What needs to be done. The answer must be a bare number: the count of lines below that contain "show".

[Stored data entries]
----------

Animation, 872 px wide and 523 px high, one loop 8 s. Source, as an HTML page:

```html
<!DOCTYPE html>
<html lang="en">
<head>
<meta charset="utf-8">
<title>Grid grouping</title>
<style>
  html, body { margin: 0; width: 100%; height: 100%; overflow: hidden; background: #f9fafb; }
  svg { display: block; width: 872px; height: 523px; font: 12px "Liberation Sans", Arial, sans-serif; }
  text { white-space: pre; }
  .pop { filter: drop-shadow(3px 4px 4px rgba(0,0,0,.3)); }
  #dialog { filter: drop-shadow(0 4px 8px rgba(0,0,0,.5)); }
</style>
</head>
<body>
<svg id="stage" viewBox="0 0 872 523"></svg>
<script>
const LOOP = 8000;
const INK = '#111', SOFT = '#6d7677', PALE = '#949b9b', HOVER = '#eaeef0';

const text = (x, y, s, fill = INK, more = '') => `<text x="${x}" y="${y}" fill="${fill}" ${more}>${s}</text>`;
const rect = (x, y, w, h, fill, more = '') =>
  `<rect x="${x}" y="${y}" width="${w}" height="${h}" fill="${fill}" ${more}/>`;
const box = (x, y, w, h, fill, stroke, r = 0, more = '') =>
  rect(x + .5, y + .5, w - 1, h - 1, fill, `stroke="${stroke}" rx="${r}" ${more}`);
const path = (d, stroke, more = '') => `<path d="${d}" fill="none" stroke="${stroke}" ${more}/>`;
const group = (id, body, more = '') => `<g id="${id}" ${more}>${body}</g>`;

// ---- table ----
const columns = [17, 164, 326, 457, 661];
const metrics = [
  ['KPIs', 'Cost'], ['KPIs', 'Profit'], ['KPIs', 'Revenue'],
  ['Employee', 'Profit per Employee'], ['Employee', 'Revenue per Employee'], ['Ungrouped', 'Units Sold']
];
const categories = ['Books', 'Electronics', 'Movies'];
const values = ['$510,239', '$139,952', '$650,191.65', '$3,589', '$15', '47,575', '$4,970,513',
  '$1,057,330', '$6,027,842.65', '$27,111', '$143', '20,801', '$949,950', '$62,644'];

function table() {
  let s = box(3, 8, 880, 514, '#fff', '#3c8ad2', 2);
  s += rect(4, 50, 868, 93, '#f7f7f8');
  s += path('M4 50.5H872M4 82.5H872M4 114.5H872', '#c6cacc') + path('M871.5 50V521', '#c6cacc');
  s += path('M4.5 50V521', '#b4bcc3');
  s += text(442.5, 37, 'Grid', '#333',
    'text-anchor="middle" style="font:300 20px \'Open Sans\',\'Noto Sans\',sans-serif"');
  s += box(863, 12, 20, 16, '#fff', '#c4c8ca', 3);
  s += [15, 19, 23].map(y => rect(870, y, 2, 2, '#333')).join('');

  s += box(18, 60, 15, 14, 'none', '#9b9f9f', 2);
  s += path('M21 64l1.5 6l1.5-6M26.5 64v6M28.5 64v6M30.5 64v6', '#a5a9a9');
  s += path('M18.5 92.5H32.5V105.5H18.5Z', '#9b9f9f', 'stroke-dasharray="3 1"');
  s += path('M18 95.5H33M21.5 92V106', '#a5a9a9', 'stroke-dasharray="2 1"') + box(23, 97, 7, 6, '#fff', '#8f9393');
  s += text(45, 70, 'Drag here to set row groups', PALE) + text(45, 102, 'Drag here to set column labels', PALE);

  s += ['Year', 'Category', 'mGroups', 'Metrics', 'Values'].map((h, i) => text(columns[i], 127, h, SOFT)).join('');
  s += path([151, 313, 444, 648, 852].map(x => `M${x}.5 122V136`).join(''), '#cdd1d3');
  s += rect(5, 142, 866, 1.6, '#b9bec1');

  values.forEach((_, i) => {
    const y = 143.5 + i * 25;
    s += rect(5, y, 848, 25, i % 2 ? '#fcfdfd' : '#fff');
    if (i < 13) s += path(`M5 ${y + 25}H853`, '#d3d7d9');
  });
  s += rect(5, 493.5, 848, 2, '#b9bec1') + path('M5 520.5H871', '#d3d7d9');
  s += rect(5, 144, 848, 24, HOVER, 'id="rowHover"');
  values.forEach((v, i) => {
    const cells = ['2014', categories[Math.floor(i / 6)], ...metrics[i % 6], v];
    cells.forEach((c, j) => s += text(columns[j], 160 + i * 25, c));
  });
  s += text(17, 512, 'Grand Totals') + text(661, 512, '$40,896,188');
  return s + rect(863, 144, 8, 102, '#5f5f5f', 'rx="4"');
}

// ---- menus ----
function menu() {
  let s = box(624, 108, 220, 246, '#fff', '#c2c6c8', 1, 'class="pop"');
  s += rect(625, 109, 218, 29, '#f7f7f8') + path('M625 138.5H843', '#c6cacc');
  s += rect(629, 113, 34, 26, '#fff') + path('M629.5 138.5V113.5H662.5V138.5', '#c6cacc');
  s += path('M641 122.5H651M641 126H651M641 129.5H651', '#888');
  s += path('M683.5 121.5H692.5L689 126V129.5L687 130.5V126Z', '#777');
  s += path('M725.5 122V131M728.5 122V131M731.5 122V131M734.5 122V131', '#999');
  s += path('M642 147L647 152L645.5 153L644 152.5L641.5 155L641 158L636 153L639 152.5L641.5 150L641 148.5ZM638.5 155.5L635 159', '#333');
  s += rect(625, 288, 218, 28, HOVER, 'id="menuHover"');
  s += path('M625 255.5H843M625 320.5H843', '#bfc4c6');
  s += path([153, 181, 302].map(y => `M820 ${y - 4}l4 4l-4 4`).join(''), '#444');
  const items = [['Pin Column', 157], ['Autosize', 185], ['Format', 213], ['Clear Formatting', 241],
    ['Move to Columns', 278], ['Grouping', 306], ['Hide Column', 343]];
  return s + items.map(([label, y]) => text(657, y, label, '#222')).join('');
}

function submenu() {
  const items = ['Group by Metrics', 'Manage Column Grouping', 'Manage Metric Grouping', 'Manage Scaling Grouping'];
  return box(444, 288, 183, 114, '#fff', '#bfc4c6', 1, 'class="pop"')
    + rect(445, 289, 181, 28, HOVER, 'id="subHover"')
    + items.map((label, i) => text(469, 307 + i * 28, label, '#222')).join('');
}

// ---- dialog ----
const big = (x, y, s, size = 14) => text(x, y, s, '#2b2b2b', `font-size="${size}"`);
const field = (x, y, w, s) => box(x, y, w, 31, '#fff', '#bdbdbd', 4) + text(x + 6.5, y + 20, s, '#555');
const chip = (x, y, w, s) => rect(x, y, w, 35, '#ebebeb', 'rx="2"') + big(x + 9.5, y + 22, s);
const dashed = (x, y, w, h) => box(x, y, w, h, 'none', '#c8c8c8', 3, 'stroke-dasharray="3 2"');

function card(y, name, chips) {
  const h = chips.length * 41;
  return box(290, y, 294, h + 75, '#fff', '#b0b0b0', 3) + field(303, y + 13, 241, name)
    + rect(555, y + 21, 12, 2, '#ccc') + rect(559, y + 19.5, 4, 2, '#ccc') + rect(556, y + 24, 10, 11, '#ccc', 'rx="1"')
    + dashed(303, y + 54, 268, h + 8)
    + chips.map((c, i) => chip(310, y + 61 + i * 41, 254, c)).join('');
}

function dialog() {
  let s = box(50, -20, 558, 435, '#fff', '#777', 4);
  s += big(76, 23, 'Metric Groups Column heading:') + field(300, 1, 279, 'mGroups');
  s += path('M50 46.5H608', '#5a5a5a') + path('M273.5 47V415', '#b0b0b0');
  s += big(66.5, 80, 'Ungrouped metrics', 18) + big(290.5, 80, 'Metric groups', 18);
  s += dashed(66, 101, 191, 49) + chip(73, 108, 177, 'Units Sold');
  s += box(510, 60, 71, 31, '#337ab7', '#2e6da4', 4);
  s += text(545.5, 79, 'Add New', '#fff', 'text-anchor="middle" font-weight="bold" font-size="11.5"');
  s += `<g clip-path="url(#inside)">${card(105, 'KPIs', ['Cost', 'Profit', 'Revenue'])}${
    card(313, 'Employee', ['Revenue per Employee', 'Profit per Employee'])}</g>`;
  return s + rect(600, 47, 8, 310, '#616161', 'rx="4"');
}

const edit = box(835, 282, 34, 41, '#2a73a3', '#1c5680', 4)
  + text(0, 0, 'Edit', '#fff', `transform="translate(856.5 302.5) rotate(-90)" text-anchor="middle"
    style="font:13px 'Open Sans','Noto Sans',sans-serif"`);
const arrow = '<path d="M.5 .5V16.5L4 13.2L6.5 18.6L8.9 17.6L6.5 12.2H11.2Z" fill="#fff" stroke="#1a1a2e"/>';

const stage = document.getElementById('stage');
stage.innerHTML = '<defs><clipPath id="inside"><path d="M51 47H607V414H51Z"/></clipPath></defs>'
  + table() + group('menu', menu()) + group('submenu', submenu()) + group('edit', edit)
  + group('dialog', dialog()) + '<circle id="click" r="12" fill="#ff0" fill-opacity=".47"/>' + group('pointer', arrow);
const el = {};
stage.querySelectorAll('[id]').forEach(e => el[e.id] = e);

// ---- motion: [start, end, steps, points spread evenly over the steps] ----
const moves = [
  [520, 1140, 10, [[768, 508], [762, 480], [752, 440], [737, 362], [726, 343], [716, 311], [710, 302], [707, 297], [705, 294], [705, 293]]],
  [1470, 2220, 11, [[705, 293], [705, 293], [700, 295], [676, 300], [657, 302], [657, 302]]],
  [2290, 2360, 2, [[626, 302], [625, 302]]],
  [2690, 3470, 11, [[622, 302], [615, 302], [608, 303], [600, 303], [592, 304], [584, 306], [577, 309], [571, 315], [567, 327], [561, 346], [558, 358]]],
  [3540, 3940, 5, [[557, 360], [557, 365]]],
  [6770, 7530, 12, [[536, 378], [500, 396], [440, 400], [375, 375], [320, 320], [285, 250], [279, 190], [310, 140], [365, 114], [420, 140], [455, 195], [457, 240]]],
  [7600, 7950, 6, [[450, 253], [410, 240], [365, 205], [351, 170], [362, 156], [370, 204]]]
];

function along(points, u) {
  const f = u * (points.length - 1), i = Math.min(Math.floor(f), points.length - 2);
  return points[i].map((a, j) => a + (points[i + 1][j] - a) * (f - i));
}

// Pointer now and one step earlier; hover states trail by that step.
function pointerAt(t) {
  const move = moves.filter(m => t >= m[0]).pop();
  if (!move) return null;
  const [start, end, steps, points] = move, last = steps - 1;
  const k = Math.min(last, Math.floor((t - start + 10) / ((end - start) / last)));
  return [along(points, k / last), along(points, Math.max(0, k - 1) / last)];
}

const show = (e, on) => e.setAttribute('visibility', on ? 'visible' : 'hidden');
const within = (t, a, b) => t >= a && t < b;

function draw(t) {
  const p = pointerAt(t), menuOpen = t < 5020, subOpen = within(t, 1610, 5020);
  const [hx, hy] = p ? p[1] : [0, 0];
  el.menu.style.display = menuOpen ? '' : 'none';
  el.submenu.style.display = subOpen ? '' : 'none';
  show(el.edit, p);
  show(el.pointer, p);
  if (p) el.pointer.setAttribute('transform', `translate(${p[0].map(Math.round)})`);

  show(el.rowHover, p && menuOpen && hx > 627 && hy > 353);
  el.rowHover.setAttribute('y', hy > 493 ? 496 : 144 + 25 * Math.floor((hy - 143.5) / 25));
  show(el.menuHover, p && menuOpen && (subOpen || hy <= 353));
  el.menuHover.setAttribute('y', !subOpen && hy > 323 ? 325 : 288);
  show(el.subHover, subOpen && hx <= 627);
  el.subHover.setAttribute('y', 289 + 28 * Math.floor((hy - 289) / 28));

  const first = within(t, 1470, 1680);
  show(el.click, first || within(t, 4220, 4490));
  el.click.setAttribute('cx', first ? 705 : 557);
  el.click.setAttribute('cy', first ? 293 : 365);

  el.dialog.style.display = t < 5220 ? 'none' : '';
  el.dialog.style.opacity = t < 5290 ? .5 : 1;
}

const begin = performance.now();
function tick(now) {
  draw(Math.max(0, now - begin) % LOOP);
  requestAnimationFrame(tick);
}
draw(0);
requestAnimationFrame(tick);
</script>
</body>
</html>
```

----------

Expected output. 7